Occasional Contributor

Re: determining free space on tape under Linux

Thanks very much for your quick reponse!!

I know how much data I am putting onto the tape - 70GB uncompressed in this instance - but since the compression is done in hardware I can't tell how much of the tape is actually being used / remains.

Ivan Ferreira
Honored Contributor

Re: determining free space on tape under Linux

Of course, the catalog is usefull only if you have mutiples backups on the same tape media, otherway, a simple df, du is enough rith? ;).
Por que hacerlo dificil si es posible hacerlo facil? - Why do it the hard way, when you can do it the easy way?
Shaun Malone
Occasional Contributor

Re: determining free space on tape under Linux

That's true, I want to append more backups to the tape since I imagine each one is only using about 10% of its capacity - but I need a more accurate idea of how much physical space the backups are taking.

I suppose I could keep doing backups until one fails due to lack of tape space - but that seems a bit messy.

Cheers
Shaun
Ivan Ferreira
Honored Contributor

Re: determining free space on tape under Linux

The tar and dump commands can continue a backup in a different media. So, i think that won't be too bad, if you fill a tape, you'll be prompted to insert a new one.

But remember that having lots of backups on the same media is not always a good idea, if you loss the media, you loss all your backups.
Por que hacerlo dificil si es posible hacerlo facil? - Why do it the hard way, when you can do it the easy way?
Aco Blazeski
Regular Advisor
Solution

Re: determining free space on tape under Linux

Hi Shaun,

If I understood well, maybe the following will help:

1. make a tar -tvf on the last archive you have on the tape, using non-rewind device (or using the mt command forward the tape to the last eof)

2. using the mt command read the position of tape (this will give you the current block number)

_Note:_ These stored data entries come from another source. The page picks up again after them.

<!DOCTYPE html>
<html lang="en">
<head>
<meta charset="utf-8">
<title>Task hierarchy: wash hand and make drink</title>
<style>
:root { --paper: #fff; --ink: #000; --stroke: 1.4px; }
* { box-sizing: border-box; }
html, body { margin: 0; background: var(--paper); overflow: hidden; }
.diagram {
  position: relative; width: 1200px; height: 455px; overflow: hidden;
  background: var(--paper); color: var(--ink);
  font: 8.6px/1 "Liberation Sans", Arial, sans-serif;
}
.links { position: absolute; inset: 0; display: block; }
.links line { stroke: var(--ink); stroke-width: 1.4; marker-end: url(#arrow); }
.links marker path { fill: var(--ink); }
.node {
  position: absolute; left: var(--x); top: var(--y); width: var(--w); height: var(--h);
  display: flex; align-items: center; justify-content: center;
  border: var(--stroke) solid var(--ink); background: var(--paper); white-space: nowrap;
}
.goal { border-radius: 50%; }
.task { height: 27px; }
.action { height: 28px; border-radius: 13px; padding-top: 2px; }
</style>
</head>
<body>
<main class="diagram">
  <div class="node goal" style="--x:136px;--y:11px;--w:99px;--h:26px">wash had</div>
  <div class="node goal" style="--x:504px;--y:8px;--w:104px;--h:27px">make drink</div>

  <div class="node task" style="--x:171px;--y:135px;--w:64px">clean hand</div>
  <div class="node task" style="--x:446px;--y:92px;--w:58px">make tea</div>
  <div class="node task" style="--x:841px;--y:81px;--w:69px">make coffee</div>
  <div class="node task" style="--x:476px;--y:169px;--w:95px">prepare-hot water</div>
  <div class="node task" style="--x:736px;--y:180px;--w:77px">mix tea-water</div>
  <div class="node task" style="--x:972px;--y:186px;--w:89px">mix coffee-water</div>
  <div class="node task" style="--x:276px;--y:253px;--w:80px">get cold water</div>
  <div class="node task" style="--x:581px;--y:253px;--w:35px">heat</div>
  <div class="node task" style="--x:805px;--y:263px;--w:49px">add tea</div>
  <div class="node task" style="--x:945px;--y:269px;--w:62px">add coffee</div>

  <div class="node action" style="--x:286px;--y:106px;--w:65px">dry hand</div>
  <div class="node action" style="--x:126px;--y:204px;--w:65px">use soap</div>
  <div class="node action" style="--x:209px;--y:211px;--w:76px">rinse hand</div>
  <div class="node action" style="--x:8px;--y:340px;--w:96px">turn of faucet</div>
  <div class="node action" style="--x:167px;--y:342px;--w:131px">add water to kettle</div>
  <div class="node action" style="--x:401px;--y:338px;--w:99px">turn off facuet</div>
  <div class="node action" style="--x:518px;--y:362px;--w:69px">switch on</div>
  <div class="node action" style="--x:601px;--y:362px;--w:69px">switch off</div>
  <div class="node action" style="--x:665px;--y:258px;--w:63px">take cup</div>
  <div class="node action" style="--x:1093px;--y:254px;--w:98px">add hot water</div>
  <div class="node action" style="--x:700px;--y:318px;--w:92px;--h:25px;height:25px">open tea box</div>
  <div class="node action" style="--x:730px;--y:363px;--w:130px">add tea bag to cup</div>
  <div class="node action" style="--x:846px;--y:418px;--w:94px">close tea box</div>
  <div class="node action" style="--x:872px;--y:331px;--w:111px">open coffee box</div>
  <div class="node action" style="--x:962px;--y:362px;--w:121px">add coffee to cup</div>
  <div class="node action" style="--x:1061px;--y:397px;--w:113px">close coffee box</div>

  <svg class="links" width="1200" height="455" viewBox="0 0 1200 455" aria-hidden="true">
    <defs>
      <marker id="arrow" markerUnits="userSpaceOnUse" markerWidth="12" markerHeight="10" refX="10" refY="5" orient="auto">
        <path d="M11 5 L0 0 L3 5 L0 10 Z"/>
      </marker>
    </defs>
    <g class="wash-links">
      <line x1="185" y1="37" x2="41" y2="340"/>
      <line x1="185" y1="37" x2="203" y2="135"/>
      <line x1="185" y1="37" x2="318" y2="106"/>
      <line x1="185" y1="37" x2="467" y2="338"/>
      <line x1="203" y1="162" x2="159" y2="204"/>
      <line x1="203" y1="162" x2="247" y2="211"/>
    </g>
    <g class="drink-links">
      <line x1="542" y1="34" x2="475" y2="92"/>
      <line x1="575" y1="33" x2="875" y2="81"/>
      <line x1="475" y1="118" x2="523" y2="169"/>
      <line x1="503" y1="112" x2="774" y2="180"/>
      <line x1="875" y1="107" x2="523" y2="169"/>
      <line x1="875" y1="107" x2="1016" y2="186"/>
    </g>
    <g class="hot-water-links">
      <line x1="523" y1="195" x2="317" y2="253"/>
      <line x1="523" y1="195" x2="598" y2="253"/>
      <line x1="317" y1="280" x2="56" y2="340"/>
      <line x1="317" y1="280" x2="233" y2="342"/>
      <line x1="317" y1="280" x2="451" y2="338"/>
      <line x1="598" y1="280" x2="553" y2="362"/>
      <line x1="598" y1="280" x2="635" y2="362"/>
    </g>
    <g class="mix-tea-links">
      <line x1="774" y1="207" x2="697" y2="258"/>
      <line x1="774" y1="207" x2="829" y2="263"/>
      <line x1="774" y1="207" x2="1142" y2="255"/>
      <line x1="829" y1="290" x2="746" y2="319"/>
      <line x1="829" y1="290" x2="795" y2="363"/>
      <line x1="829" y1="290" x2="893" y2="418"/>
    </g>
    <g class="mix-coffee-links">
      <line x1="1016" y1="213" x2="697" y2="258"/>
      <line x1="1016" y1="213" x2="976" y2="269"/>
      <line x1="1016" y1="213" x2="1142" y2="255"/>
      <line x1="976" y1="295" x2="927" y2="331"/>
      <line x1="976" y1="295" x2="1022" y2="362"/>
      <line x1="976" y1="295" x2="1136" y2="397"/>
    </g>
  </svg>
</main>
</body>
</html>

3.if you know the capacity of tape then you'll now how much space is left on the tape (last - current block number)

I have no much experience with tape on linux, but above work on tru64.

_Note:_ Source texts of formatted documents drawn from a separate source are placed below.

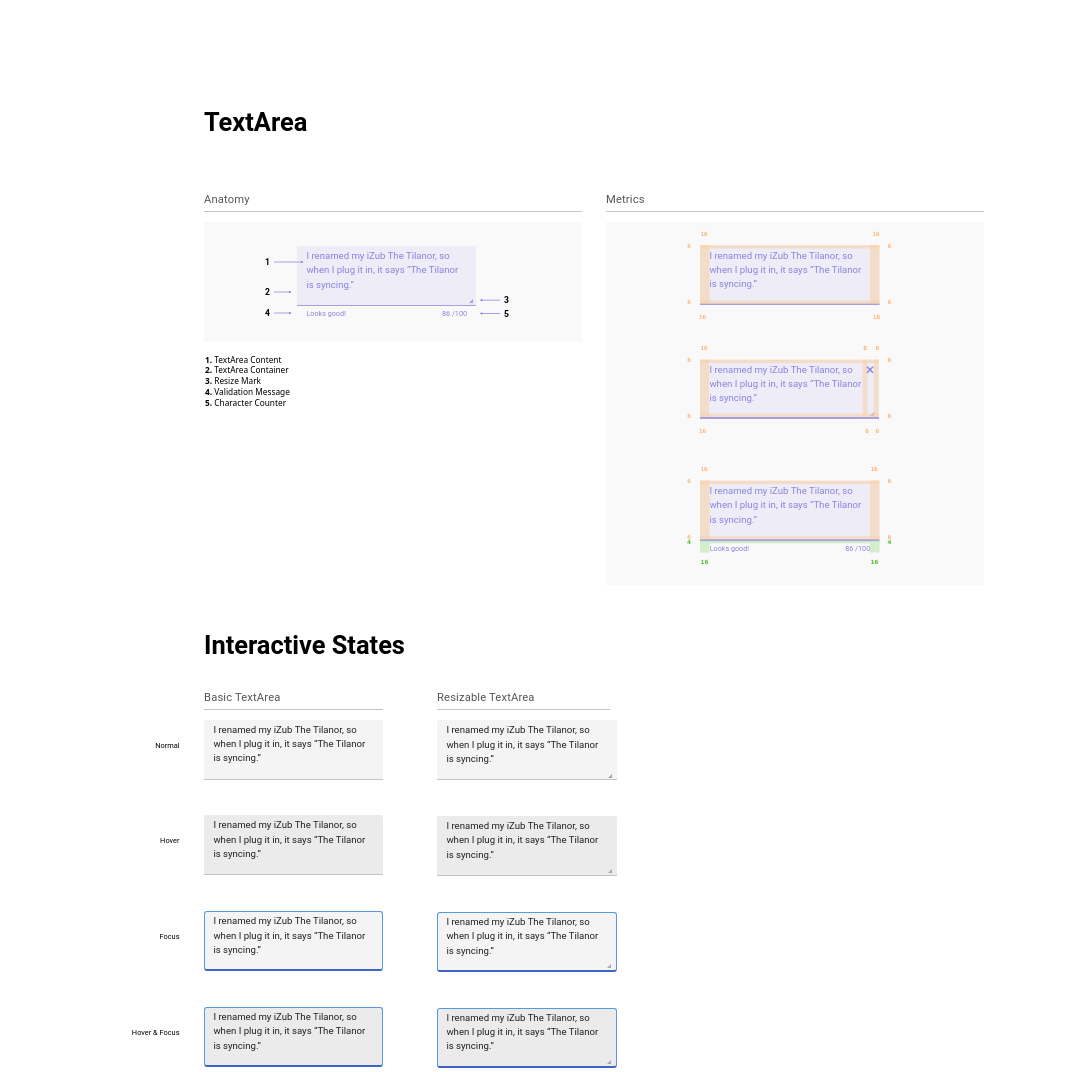
<!DOCTYPE html>
<html lang="en">
<head>
<meta charset="utf-8">
<title>TextArea</title>
<style>
:root {
  --ink: #000;
  --text: #212121;
  --muted: #555;
  --rule: #c4c4c4;
  --panel: #f9f9f9;
  --violet: #8a82e0;
  --violet-line: #a5a0e6;
  --violet-fill: #eeedf7;
  --orange: #ff9a3c;
  --peach: #f8d3a8;
  --green: #52c234;
  --mint: #d3efca;
  --field: #f4f4f4;
  --field-hover: #ebebeb;
  --focus: #5a98de;
  --focus-base: #3f63c9;
}
* { box-sizing: border-box; margin: 0; padding: 0; }
html, body { width: 1072px; height: 1072px; overflow: hidden; background: #fff; }
body { font-family: Roboto, sans-serif; color: var(--ink); }
.sheet { width: 1072px; height: 1072px; padding-top: 104px; overflow: hidden; }
.title { padding-left: 204px; height: 36px; line-height: 36px; font-size: 25.4px; font-weight: 700; white-space: nowrap; }
.section-name { height: 24px; line-height: 23px; font-size: 11.2px; font-weight: 400; letter-spacing: .16px; color: var(--muted); border-bottom: 1.5px solid var(--rule); white-space: nowrap; }

.overview { display: grid; grid-template-columns: 378px 378px; column-gap: 24px; height: 397px; margin-top: 48px; padding-left: 204px; }
.panel { position: relative; margin-top: 10px; background: var(--panel); }
.anatomy .panel { height: 120px; }
.metrics .panel { height: 363px; }
.notes { position: absolute; inset: 0; width: 100%; height: 100%; }

.field { position: relative; width: 179px; height: 60px; padding: 3px 0 0 9.4px; font-size: 9.6px; line-height: 14.4px; white-space: nowrap; color: var(--text); background: var(--field); border-bottom: 1.5px solid var(--rule); border-radius: 2px 2px 0 0; }
.field.spec { position: absolute; color: var(--violet); background: var(--violet-fill); border-color: var(--violet-line); border-radius: 0; }
.anatomy .spec { left: 93px; top: 24px; }
.metrics .spec { left: 94px; height: 59px; }
.metrics .plain { top: 23.5px; }
.metrics .clearable { top: 137.5px; }
.metrics .counted { top: 259px; }
.helper { position: absolute; display: flex; justify-content: space-between; font-size: 7.2px; line-height: 10px; color: var(--violet); }
.anatomy .helper { left: 102.5px; top: 87px; width: 160.5px; }
.metrics .helper { left: 103.7px; top: 321.5px; width: 160.5px; }

.legend { list-style: none; margin: 12.5px 0 0 1px; font-family: "Noto Sans", "Open Sans", sans-serif; font-size: 8.3px; line-height: 10.8px; }

.states-title { margin-top: 42px; }
.states { display: grid; grid-template-columns: 179.5px 179px 179px; grid-template-rows: 24px repeat(4, 60px); column-gap: 0; margin-top: 23px; }
.states .section-name { height: 24.5px; }
.states { column-gap: 0; grid-template-columns: 179.5px 24.5px 179px 54px 180px; row-gap: 35.8px; grid-template-rows: 0 repeat(4, 60px); }
.heads { display: grid; grid-template-columns: 179px 173px; column-gap: 54px; margin-top: 23px; padding-left: 204px; }
.heads + .states { margin-top: -26.3px; }
.state-name { text-align: right; font-size: 7.4px; line-height: 52px; white-space: nowrap; }
.basic { grid-column: 3; }
.resizable { grid-column: 5; margin-top: .7px; width: 180px; }
.hover { background: var(--field-hover); }
.focus { border: 1px solid var(--focus); border-bottom: 2px solid var(--focus-base); border-radius: 3px; padding: 2px 0 0 8.4px; }
.grip { position: absolute; right: 5px; bottom: 1.5px; width: 4px; height: 4px; fill: #a8a8a8; }
.spec .grip { right: 3px; bottom: 2px; fill: var(--violet-line); }
.clearable .grip { right: 5px; }

.pointer { stroke: var(--violet-line); stroke-width: 1; }
.tip { fill: var(--violet); }
.number { font: 700 8.6px Roboto, sans-serif; fill: var(--ink); text-anchor: middle; }
.inset { fill: var(--peach); fill-opacity: .58; }
.gap { fill: var(--mint); }
.baseline { fill: var(--violet-line); }
.size { font: 5.7px "DejaVu Sans", sans-serif; fill: var(--orange); text-anchor: middle; }
.size-below { fill: var(--green); font-weight: 700; }
.clear { stroke: var(--violet); stroke-width: 1.4; }
</style>
</head>
<body>
<svg width="0" height="0" style="position:absolute" aria-hidden="true">
  <defs>
    <polygon id="grip" points="4,0 4,4 0,4"/>
  </defs>
</svg>
<main class="sheet">
  <h1 class="title">TextArea</h1>

  <div class="overview">
    <section class="anatomy">
      <h2 class="section-name">Anatomy</h2>
      <div class="panel">
        <div class="field spec">I renamed my iZub The Tilanor, so<br>when I plug it in, it says “The Tilanor<br>is syncing.”
          <svg class="grip"><use href="#grip"/></svg>
        </div>
        <p class="helper"><span>Looks good!</span><span>86 /100</span></p>
        <svg class="notes" viewBox="204 222 378 120">
          <g class="pointer">
            <line x1="274" y1="262" x2="302" y2="262"/>
            <line x1="274" y1="292" x2="290" y2="292"/>
            <line x1="274" y1="313" x2="290" y2="313"/>
            <line x1="482" y1="300.2" x2="500" y2="300.2"/>
            <line x1="482" y1="313.5" x2="500" y2="313.5"/>
          </g>
          <g class="tip">
            <circle cx="302" cy="262" r="1.1"/>
            <circle cx="290" cy="292" r="1.1"/>
            <circle cx="290" cy="313" r="1.1"/>
            <circle cx="481.5" cy="300.2" r="1.1"/>
            <circle cx="481.5" cy="313.5" r="1.1"/>
          </g>
          <g class="number">
            <text x="267.5" y="265">1</text>
            <text x="267.5" y="295">2</text>
            <text x="506.5" y="303.2">3</text>
            <text x="267.5" y="316">4</text>
            <text x="506.5" y="316.5">5</text>
          </g>
        </svg>
      </div>
      <ol class="legend">
        <li><b>1.</b> TextArea Content</li>
        <li><b>2.</b> TextArea Container</li>
        <li><b>3.</b> Resize Mark</li>
        <li><b>4.</b> Validation Message</li>
        <li><b>5.</b> Character Counter</li>
      </ol>
    </section>

    <section class="metrics">
      <h2 class="section-name">Metrics</h2>
      <div class="panel">
        <div class="field spec plain">I renamed my iZub The Tilanor, so<br>when I plug it in, it says “The Tilanor<br>is syncing.”</div>
        <div class="field spec clearable">I renamed my iZub The Tilanor, so<br>when I plug it in, it says “The Tilanor<br>is syncing.”
          <svg class="grip"><use href="#grip"/></svg>
        </div>
        <div class="field spec counted">I renamed my iZub The Tilanor, so<br>when I plug it in, it says “The Tilanor<br>is syncing.”</div>
        <svg class="notes" viewBox="606 222 378 363">
          <g class="inset">
            <rect x="700" y="245" width="9.6" height="59"/>
            <rect x="870" y="245" width="9.6" height="59"/>
            <rect x="700" y="245" width="179.6" height="3.6"/>
            <rect x="700" y="300.2" width="179.6" height="3.6"/>
          </g>
          <g class="inset">
            <rect x="700" y="359.5" width="9" height="58"/>
            <rect x="862.6" y="359.5" width="4.8" height="58"/>
            <rect x="873.8" y="359.5" width="4.8" height="58"/>
            <rect x="700" y="359.5" width="179" height="3.6"/>
            <rect x="700" y="413.6" width="179" height="3.6"/>
          </g>
          <g class="inset">
            <rect x="700" y="480.5" width="9.6" height="59"/>
            <rect x="870" y="480.5" width="9.6" height="59"/>
            <rect x="700" y="480.5" width="179.6" height="3.6"/>
            <rect x="700" y="536.2" width="179.6" height="3.6"/>
          </g>
          <g class="gap">
            <rect x="700" y="541" width="179.6" height="2.4"/>
            <rect x="700" y="541" width="9.4" height="11.6"/>
            <rect x="870" y="541" width="9.6" height="11.6"/>
          </g>
          <g class="baseline">
            <rect x="700" y="303.6" width="179.6" height="1.4"/>
            <rect x="700" y="417" width="179" height="1.5"/>
            <rect x="700" y="539.6" width="179.6" height="1.5"/>
          </g>
          <g class="clear">
            <line x1="867" y1="366.8" x2="873" y2="372.8"/>
            <line x1="873" y1="366.8" x2="867" y2="372.8"/>
          </g>
          <g class="size">
            <text x="704" y="235.5">16</text><text x="876" y="235.5">16</text>
            <text x="689" y="247.5">6</text><text x="889.5" y="247.5">6</text>
            <text x="689" y="303.6">6</text><text x="889.5" y="303.6">6</text>
            <text x="702.5" y="319">16</text><text x="876.5" y="319">16</text>

            <text x="704" y="349.5">16</text><text x="865" y="349.5">8</text><text x="877.3" y="349.5">8</text>
            <text x="689" y="361.5">6</text><text x="889.5" y="361.5">6</text>
            <text x="689" y="417.5">6</text><text x="889.5" y="417.5">6</text>
            <text x="702.5" y="432.8">16</text><text x="867" y="432.8">6</text><text x="877.3" y="432.8">6</text>

            <text x="704" y="470.5">16</text><text x="874" y="470.5">16</text>
            <text x="689" y="482.5">6</text><text x="889.5" y="482.5">6</text>
            <text x="689" y="539.3">6</text><text x="889.5" y="539.3">6</text>
          </g>
          <g class="size size-below">
            <text class="size-below" x="689" y="543.6">4</text><text class="size-below" x="889.5" y="543.6">4</text>
            <text class="size-below" x="704.5" y="564" font-weight="400">16</text><text class="size-below" x="874.5" y="564">16</text>
          </g>
        </svg>
        <p class="helper"><span>Looks good!</span><span>86 /100</span></p>
      </div>
    </section>
  </div>

  <h2 class="title states-title">Interactive States</h2>
  <div class="heads">
    <h3 class="section-name">Basic TextArea</h3>
    <h3 class="section-name">Resizable TextArea</h3>
  </div>
  <div class="states">
    <span></span><span class="basic"></span><span class="resizable"></span>

    <p class="state-name">Normal</p>
    <div class="field basic">I renamed my iZub The Tilanor, so<br>when I plug it in, it says “The Tilanor<br>is syncing.”</div>
    <div class="field resizable">I renamed my iZub The Tilanor, so<br>when I plug it in, it says “The Tilanor<br>is syncing.”
      <svg class="grip"><use href="#grip"/></svg>
    </div>

    <p class="state-name">Hover</p>
    <div class="field basic hover">I renamed my iZub The Tilanor, so<br>when I plug it in, it says “The Tilanor<br>is syncing.”</div>
    <div class="field resizable hover">I renamed my iZub The Tilanor, so<br>when I plug it in, it says “The Tilanor<br>is syncing.”
      <svg class="grip"><use href="#grip"/></svg>
    </div>

    <p class="state-name">Focus</p>
    <div class="field basic focus">I renamed my iZub The Tilanor, so<br>when I plug it in, it says “The Tilanor<br>is syncing.”</div>
    <div class="field resizable focus">I renamed my iZub The Tilanor, so<br>when I plug it in, it says “The Tilanor<br>is syncing.”
      <svg class="grip"><use href="#grip"/></svg>
    </div>

    <p class="state-name">Hover &amp; Focus</p>
    <div class="field basic hover focus">I renamed my iZub The Tilanor, so<br>when I plug it in, it says “The Tilanor<br>is syncing.”</div>
    <div class="field resizable hover focus">I renamed my iZub The Tilanor, so<br>when I plug it in, it says “The Tilanor<br>is syncing.”
      <svg class="grip"><use href="#grip"/></svg>
    </div>
  </div>
</main>
</body>
</html>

I think that on linux you will use mt command with eod and tell subcommands.

However even if you know how much space left on tape , this is just to estimate how much data you can put. This because, as said before, the compression is variable.

Regards,
Richard Bickers
Trusted Contributor

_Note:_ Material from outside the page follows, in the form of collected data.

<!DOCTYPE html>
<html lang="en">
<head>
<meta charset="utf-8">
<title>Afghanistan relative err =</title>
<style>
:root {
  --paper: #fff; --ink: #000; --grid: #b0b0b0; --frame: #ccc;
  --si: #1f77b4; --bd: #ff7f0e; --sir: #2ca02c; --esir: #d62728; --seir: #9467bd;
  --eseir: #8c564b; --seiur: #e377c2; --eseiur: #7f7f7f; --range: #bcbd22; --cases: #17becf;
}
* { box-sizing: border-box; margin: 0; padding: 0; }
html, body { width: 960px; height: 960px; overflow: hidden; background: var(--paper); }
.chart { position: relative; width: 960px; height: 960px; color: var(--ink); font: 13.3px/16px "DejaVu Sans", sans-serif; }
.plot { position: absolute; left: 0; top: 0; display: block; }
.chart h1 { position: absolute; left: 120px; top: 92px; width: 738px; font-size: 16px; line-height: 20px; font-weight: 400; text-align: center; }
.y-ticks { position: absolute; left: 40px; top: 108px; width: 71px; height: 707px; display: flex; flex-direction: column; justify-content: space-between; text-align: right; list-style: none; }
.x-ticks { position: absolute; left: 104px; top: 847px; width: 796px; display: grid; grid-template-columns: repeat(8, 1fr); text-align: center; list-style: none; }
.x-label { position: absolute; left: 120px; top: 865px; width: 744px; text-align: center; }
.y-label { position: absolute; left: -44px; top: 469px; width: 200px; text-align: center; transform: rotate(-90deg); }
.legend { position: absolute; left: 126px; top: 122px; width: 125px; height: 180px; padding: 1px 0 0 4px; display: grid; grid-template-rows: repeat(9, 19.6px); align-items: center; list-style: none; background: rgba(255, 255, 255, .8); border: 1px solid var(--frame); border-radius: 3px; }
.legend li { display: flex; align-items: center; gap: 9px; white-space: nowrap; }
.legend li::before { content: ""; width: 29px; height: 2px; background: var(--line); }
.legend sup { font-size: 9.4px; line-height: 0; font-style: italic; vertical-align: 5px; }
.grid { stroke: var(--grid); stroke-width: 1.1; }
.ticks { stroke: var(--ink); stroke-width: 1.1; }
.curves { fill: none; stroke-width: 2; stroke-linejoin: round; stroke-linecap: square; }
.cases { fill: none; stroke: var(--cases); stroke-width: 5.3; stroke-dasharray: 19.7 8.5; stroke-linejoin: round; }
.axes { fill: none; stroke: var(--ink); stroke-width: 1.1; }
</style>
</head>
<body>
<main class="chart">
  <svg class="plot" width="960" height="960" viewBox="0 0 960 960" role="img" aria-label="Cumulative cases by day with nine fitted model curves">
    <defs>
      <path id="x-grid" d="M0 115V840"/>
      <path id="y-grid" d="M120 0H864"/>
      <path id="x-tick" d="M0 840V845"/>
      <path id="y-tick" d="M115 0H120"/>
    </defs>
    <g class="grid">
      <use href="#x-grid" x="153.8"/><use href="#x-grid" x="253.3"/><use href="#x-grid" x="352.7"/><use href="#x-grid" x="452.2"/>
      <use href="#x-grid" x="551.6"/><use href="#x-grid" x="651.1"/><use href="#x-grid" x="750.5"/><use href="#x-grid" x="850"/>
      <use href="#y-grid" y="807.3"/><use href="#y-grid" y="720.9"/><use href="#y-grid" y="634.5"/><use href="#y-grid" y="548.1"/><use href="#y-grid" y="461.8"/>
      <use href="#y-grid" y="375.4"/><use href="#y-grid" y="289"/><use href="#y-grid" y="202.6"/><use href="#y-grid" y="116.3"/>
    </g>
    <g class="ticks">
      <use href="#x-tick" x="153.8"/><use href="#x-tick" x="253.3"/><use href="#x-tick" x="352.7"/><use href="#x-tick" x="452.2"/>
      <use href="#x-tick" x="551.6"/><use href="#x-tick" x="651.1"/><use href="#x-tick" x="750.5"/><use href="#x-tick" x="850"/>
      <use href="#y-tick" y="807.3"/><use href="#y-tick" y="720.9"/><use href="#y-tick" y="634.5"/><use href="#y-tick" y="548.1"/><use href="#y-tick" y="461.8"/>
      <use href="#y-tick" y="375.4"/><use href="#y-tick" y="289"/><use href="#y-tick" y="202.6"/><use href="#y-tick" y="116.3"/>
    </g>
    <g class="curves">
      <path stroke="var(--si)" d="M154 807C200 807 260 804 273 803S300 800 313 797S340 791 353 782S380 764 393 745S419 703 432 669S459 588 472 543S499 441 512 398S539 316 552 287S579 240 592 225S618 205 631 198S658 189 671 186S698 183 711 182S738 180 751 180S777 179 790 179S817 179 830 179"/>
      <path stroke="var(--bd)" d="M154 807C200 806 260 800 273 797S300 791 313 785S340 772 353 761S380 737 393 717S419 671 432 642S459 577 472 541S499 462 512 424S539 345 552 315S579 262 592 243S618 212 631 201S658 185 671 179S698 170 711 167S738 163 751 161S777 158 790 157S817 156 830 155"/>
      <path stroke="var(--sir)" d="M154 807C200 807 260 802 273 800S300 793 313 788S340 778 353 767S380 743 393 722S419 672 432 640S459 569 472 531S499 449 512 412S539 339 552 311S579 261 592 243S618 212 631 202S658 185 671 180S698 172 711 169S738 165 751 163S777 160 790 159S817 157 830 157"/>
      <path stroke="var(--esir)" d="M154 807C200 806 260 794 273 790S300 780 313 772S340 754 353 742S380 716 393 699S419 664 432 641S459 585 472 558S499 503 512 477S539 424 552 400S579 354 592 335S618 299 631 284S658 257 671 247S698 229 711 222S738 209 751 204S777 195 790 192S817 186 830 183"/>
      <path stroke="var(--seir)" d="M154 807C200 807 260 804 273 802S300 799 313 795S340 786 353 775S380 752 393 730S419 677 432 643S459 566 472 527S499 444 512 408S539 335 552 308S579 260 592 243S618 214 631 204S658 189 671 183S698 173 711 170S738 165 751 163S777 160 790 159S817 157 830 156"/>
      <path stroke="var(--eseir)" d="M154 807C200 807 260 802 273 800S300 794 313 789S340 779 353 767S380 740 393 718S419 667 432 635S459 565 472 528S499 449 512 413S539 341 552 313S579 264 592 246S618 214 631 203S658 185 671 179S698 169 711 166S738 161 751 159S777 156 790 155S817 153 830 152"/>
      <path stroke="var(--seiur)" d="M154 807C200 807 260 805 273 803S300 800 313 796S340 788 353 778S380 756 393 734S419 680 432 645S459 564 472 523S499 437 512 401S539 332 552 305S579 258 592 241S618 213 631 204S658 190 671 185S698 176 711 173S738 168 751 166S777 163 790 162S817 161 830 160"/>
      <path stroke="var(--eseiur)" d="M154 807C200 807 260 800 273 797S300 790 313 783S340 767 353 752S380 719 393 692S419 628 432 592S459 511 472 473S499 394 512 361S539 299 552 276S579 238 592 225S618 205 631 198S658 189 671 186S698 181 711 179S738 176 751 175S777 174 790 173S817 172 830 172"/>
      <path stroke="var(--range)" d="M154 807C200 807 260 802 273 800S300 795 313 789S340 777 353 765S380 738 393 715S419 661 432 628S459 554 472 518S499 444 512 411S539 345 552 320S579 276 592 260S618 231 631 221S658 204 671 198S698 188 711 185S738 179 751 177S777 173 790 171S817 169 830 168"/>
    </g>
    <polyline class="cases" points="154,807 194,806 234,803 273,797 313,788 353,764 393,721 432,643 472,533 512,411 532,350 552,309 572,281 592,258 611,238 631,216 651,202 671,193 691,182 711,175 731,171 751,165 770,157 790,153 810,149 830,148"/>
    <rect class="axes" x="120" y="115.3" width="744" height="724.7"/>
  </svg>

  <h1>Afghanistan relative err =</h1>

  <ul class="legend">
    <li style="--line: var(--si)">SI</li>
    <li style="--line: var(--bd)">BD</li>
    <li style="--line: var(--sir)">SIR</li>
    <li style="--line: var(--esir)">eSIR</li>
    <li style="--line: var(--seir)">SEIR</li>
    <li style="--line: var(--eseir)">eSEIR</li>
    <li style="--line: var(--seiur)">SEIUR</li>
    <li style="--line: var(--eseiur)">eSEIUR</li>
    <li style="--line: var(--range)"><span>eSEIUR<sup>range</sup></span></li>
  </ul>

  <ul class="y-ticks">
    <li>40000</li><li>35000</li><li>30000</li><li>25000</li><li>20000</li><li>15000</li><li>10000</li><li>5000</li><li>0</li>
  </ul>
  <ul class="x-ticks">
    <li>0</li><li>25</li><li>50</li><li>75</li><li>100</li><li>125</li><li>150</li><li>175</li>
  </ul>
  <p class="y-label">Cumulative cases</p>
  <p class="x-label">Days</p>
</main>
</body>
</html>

Re: determining free space on tape under Linux

Hi Shaun,

Another way is to use HP Library and Tape Tools (LTT) though it only officially supports Red Hat at the moment (SuSE coming soon). With LTT you can pull the logs from the drive and see; (a) how much space is left on tape and (b) what your recent compression ratio has been. This works best if you pull the logs immediately after the backup.

The logs are best in the HP Ultrium drives which is what you've got so that should be OK.

You can find LTT at www.hp.com/support/tapetools. Select 'support' and 'view support ticket'. Fingers crossed it works for your version of Linux.

If you need help running it then please let me know. There is help on the web.

In future (next few months) LTT will support SuSE and also have clearer log decode for exactly this purpose.

Richard.
It's more interesting when it's gone wrong
Stuart Whitby
Trusted Contributor

Re: determining free space on tape under Linux

If Richard's LT&T tools option doesn't work for you, you'll also need to bear in mind with Aco's that you'll need to know your tape blocksize and check the number of blocks used for each filemark on tape. You might be able to do this with the info from:

mt -f fsf 1
mt -f bsr 1
mt -f status
mt -f fsf 2
mt -f bsr 1
mt -f status

from a newly loaded tape until the fsf fails.

Otherwise, there's no way to do this. 2:1 is just the average compression ratio that you'll get, but I've seen over 1000:1 on empty databases and about 1.05:1 on compressed graphics files, so it depends on the type of data that you're putting into the backup.

However, with compression, looking at the amount of free space on tape is fairly arbitrary anyway. With an unknown compression ratio, it's near impossible to tell whether the next lot of data will fit onto a tape unless it'll fit uncompressed.

Cheers,

Stuart.
A sysadmin should never cross his fingers in the hope commands will work. Makes for a lot of mistakes while typing.